Recently, we reported the successful annulation of COOH-functionalized MS materials with different sizes of macrocyclic rings [Fa-Kuen Shieh* et al., “Size-adjustable annular ring-functionalized mesoporous silica as effective and selective adsorbents for heavy metal ions,” RSC Adv. 3 (2013) 25686–25689]. In particular, SBA-15 MS with a specific ring size denoted as 3C-CAR-10 was synthesized and showed high adsorption capability and selectivity toward Pb2+ ions due to the “best-fit” cavity from the macrocyclic effect (Scheme 2). The macrocyclic effect, also known as the chelate effect, refers to the amazing stability of macrocyclic ligands. Macrocyclic ligands are cyclic molecules basically consisting of organic frames and heteroatoms that are capable of binding substrates tightly. Many reports have shown that metal ion complexes, e.g. alkaline and transition metals, combined with macrocycles exhibit high thermal stability and remarkable kinetic inertness due to the macrocyclic effect. Furthermore, the structure of the macrocycles and the type of donor atoms influence their selectivities toward different metal ions. Therefore, the development of a ligand with a high adsorption capability and thermal stability as well as good kinetic properties and high selectivities for specific metal ions will be performed by our laboratory in the near future.
Scheme 3: Illustration of the synthetic sequence of the complexation of heavy metal ions with annulated mesoporous silica

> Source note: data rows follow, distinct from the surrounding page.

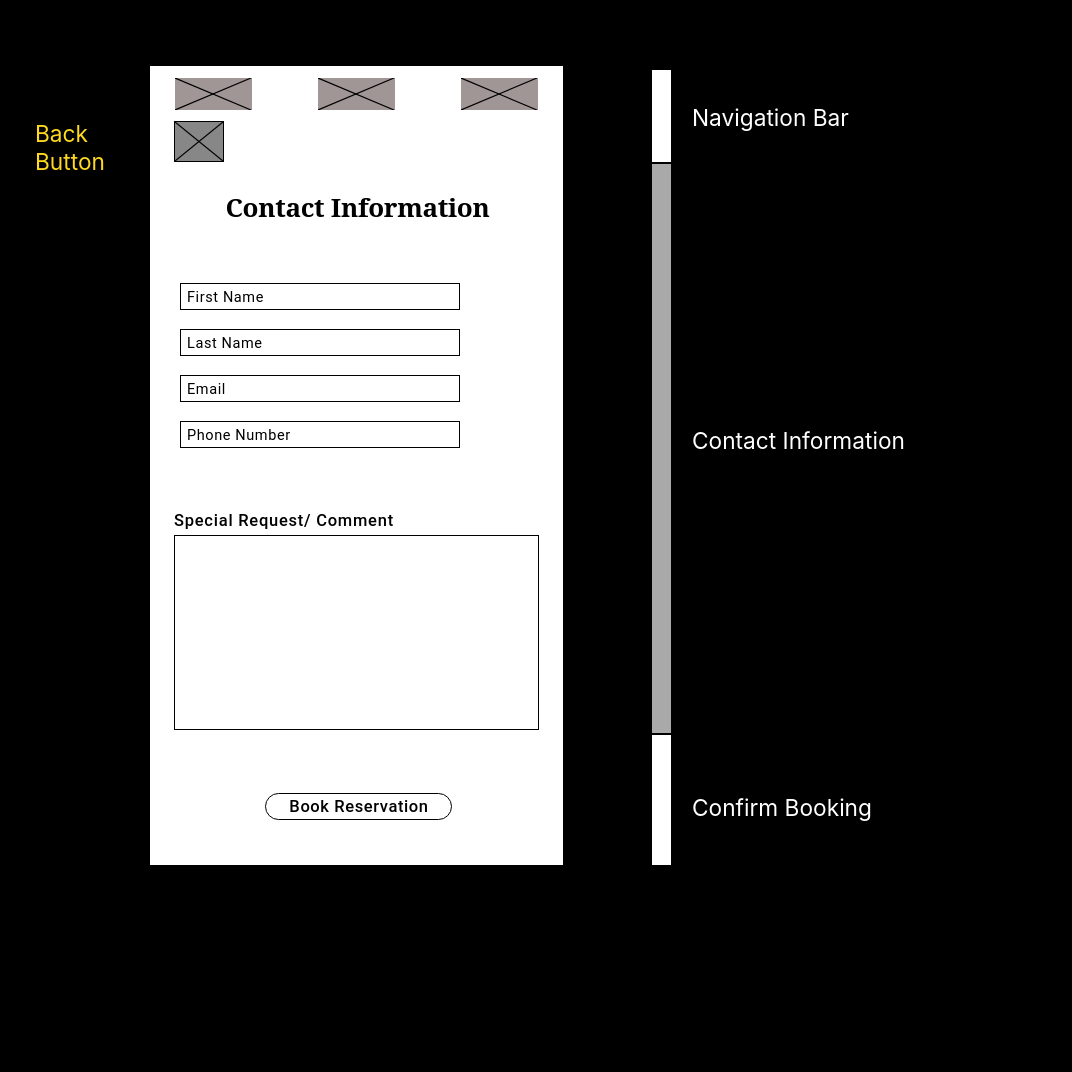
<!DOCTYPE html>
<html lang="en">
<head>
<meta charset="utf-8">
<title>Contact Information wireframe</title>
<style>
:root {
  --board: #000;
  --paper: #fff;
  --ink: #000;
  --nav-fill: #a09695;
  --back-fill: #878787;
  --section-fill: #a9a9a9;
  --note: #ffd91f;
}
* { box-sizing: border-box; margin: 0; padding: 0; }
body {
  position: relative;
  width: 1072px;
  height: 1072px;
  overflow: hidden;
  background: var(--board);
  color: var(--paper);
}
.note, .section-label {
  font: 400 22.7px/28px Inter, sans-serif;
}
.note {
  position: absolute;
  left: 35px;
  top: 120px;
  width: 80px;
  color: var(--note);
}
.screen {
  position: absolute;
  left: 150px;
  top: 66px;
  width: 413px;
  height: 799px;
  padding: 12px 24px 0;
  display: flex;
  flex-direction: column;
  background: var(--paper);
  color: var(--ink);
  font-family: Roboto, sans-serif;
}
.nav {
  display: flex;
  justify-content: space-between;
  margin: 0 1px;
}
.placeholder { display: block; stroke: var(--ink); stroke-width: 1.2; }
.nav .placeholder { background: var(--nav-fill); }
.back {
  display: block;
  width: 50px;
  height: 41px;
  margin-top: 11px;
  border: 1px solid var(--ink);
  background: var(--back-fill);
}
h1 {
  margin: 28px 0 0 2px;
  font: 600 26px/34px "Noto Serif", serif;
  letter-spacing: -0.3px;
  text-align: center;
  white-space: nowrap;
}
.fields {
  display: flex;
  flex-direction: column;
  gap: 19px;
  width: 280px;
  margin: 59px 0 0 6px;
  list-style: none;
}
.field {
  height: 27px;
  padding: 1px 0 0 6px;
  border: 1.2px solid var(--ink);
  font-size: 14.5px;
  line-height: 25px;
  letter-spacing: 0.6px;
}
.comment-label {
  margin-top: 62px;
  font-size: 16.5px;
  font-weight: 500;
  line-height: 22px;
  letter-spacing: 0.75px;
  white-space: nowrap;
}
.comment-box {
  height: 195px;
  margin-top: 3px;
  border: 1.2px solid var(--ink);
}
.book {
  align-self: center;
  width: 187px;
  height: 27px;
  margin: 63px 0 0 3px;
  padding-left: 2px;
  border: 1.2px solid var(--ink);
  border-radius: 14px;
  color: inherit;
  font-size: 16.5px;
  font-weight: 500;
  line-height: 25px;
  letter-spacing: 0.6px;
  text-align: center;
  text-decoration: none;
  white-space: nowrap;
}
.sections {
  position: absolute;
  left: 652px;
  top: 70px;
  display: grid;
  grid-template-columns: 19px 260px;
  grid-template-rows: 92px 569px 130px;
  gap: 2px 21px;
  align-items: center;
}
.bar { align-self: stretch; background: var(--paper); }
.bar-main { background: var(--section-fill); }
.label-nav { padding-top: 3px; }
.label-main { padding-bottom: 16px; }
.label-confirm { padding-top: 15px; }
</style>
</head>
<body>
<p class="note">Back Button</p>

<main class="screen">
  <nav class="nav">
    <svg class="placeholder" width="77" height="32" role="img" aria-label="Navigation item placeholder"><g id="wide-cross"><line x1="0" y1="0" x2="76" y2="32"/><line x1="0" y1="32" x2="76" y2="0"/></g></svg>
    <svg class="placeholder" width="77" height="32" role="img" aria-label="Navigation item placeholder"><use href="#wide-cross"/></svg>
    <svg class="placeholder" width="77" height="32" role="img" aria-label="Navigation item placeholder"><use href="#wide-cross"/></svg>
  </nav>
  <a class="back" href="#" aria-label="Back">
    <svg class="placeholder" width="48" height="39" aria-hidden="true"><line x1="0" y1="0" x2="48" y2="39"/><line x1="0" y1="39" x2="48" y2="0"/></svg>
  </a>
  <h1>Contact Information</h1>
  <ul class="fields">
    <li class="field">First Name</li>
    <li class="field">Last Name</li>
    <li class="field">Email</li>
    <li class="field">Phone Number</li>
  </ul>
  <p class="comment-label">Special Request/ Comment</p>
  <div class="comment-box"></div>
  <a class="book" href="#">Book Reservation</a>
</main>

<aside class="sections">
  <div class="bar"></div>
  <p class="section-label label-nav">Navigation Bar</p>
  <div class="bar bar-main"></div>
  <p class="section-label label-main">Contact Information</p>
  <div class="bar"></div>
  <p class="section-label label-confirm">Confirm Booking</p>
</aside>
</body>
</html>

(b) Miniaturization of mesoporous silica materials
For the purpose of biomedicine applications, especially drug or biomolecule delivery in vivo, porous materials miniaturized into smaller or even nanosize particles offer significantly altered properties and reactivities as compared to the bulk material via increasing textural porosity and external surfaces, removing or diminishing the mass transfer limits. Currently, therefore, the exploration of synthesis strategies in order to obtain downsized or nanosized mesoporous silica materials is our major work in this area of our research.
|Taiwan||National Chiao Tung University (NCTU)||Applied Chemistry||B.S.|
|Taiwan||National Chiao Tung University (NCTU)||Biological Science and Technology||M.S.|
|U.S.A.||University of California at Santa Barbara (UCSB)||Chemistry and Biochemistry||Ph.D.|
|Organization Title||Department||Job Title||Duration|
|2019.07 ~ 2019.09|
|2018.08 ~ 2020.07|
|2018.08 ~ Up to today|
|2017.07 ~ 2017.10|
|National Central University （NCU）||Chemistry||Associate Professor||2014.08 ~ 2018.07|
|National Central University (NCU)||Chemistry||Assistant Professor||2008.01 ~ 2014.07|
|University of California at Los Angeles (UCLA)||Chemistry||Postdoctoral Research Associate||2007.08 ~ 2008.07|
|University of California at Santa Barbara (UCSB)||Chemistry||Postdoctoral Research Associate||2007.02 ~ 2007.07|
|University of Alabama at Birmingham (UAB)||Chemistry||Doctoral Training in Forensic Science||2001.01 ~ 2002.01|
|Honor Category||Year||Award Name||Awarding Unit|
|Outside School Honor||2021|
|Inside School Honor||2021||Outstanding paper Award in College of Science in NCU|
|Inside School Honor||2021||Outstanding paper Award in College of Science in NCU|
|Inside School Honor||2013||Outstanding paper Award in College of Science in NCU|
|Inside School Honor||2011||Outstanding Teaching Award in College of Science in NCU|
|Outside School Honor||1999||Government Funded Student Award, Ministry of Education in Taiwan.|